by Garnet Barnsdale
Race 8 at Yonkers Friday night featured an incident where the two leaders hooked wheels around the second turn, and thankfully, all the horses that were racing behind them were deftly taken out of harm’s way.
What set social media alight, however, was the path that the eventual second-place finisher, Betabacool N, took to get around the trouble that plagued the $50,000 fillies and mares open mile dash.
While many of the trailing horses were steered wide and around the trouble, 59-1 shot Betabecool N – who had left last after starting from post 8 – was steered off the course into the safety lane around the turn and she came out of the trouble on the lead.
Betabecool N was overtaken at the half by eventual winner, 4-5 race favorite Newborn Sassy. Betabecool N finished second, in a large part due no doubt to the ground saved during the incident. Some bettors were wondering why – after a lengthy inquiry – the result was allowed to stand when she had been clearly off the course when she passed the field. “How can a horse go from worst to first in the infield and stay up?” asked horseman Jimi DeLucia rhetorically in a lengthy Facebook post started by owner Howard Perlmutter.
“If they left that horse up then it should be no contest! Very ridiculous…,” commented bettor Steve Plantamura.
DRF Harness writer Greg Reinhart chimed in on Twitter by posting the replay with this comment “Gong show race of the year tonight at Yonkers.
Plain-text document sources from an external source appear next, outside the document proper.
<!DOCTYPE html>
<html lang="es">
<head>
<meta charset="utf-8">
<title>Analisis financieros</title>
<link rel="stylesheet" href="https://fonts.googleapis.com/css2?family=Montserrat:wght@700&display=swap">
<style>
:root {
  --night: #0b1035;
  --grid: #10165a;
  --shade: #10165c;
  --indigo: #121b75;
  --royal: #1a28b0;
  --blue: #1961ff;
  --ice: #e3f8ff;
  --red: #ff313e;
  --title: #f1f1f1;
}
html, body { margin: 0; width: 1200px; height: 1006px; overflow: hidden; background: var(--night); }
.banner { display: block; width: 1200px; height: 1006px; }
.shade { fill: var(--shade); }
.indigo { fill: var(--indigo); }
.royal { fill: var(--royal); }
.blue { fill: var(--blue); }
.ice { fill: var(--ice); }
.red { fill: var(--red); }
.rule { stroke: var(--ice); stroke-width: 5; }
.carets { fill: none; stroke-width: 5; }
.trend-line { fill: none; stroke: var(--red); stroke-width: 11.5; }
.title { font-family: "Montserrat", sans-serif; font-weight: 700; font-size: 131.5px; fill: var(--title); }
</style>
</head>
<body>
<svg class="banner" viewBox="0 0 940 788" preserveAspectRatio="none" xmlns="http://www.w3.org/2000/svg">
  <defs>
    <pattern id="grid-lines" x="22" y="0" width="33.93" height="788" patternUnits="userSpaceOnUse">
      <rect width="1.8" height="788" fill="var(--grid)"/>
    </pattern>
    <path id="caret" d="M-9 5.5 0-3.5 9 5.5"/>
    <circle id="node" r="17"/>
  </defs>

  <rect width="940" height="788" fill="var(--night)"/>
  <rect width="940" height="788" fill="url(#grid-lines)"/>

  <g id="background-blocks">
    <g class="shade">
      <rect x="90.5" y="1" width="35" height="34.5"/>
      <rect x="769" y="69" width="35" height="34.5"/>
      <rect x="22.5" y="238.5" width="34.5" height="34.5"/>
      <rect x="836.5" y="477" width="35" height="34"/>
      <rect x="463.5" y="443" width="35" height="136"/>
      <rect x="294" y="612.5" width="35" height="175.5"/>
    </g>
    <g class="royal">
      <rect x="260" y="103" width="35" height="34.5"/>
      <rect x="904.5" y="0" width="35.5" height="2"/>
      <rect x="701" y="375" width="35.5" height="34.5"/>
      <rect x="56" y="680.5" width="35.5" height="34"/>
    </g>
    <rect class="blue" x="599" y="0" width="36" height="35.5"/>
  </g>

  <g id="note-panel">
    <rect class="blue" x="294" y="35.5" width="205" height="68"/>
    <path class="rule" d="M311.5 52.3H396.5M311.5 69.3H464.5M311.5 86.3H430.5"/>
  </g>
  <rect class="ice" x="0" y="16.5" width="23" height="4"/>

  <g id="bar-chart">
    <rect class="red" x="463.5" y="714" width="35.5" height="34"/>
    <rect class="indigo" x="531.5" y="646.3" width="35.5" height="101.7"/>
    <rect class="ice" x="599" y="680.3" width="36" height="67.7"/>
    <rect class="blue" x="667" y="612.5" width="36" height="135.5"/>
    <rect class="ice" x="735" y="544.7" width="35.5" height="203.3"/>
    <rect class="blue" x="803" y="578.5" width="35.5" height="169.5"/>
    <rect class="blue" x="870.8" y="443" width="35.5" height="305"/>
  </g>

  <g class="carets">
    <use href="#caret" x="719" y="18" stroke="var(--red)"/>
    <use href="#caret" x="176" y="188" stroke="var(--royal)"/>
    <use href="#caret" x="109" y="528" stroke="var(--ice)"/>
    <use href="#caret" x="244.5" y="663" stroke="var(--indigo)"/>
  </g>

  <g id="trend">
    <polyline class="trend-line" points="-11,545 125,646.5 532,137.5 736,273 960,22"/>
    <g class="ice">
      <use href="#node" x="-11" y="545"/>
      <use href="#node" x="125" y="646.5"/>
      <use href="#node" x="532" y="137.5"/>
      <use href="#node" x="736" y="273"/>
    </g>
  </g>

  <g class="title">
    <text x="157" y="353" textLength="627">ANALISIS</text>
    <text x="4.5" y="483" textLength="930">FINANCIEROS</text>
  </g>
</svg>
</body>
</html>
The 8 was allowed to keep her 2nd place finish.”
While trying to find a rule the judges might have relied on to allow the order of finish to stand, this was the closest I could find in the USTA Rules Book:
“A horse while on stride, or part of the horse’s sulky, that leaves the race course by going inside the pylons which constitutes the inside limits of the course, when not forced to do so as a result of the actions of another driver and/or horse, shall be in violation of this rule.
Certainly, it could be argued that driver Greg Merton was forced inside the pylons by the entire field scattering in front of him and it appeared he took the safest route for him and his horse at the moment he chose to steer left.
Some opined that he had no other reasonable choice. “He HAD to leave the course or else,” chimed in Moira Fanning of the Hambletonian Society. Her comments were echoed by Julie Allison. “They all went everywhere… it would have been too hard to try and place them,” she reasoned.
Yonkers track announcer John Hernan may have hit the nail on the head with his comments, that suggested the judges were in a no-win situation with the bettors. “Either way the judges went would have been unpopular, he did leave but it could have been a horrible scene.” He wrote. “Upon watching it several times, the judges deemed, I think correctly, Merton was justified to leave course. I think part of it is discretionary.”
While some disgruntled punters may have seen this is just “another way to lose a race”, those that cashed in on the exacta or tri would have no complaints. Maybe it’s a case of extreme “racing luck” with the best part of the entire incident being that all horses were steered to safety by their quick-thinking teamsters.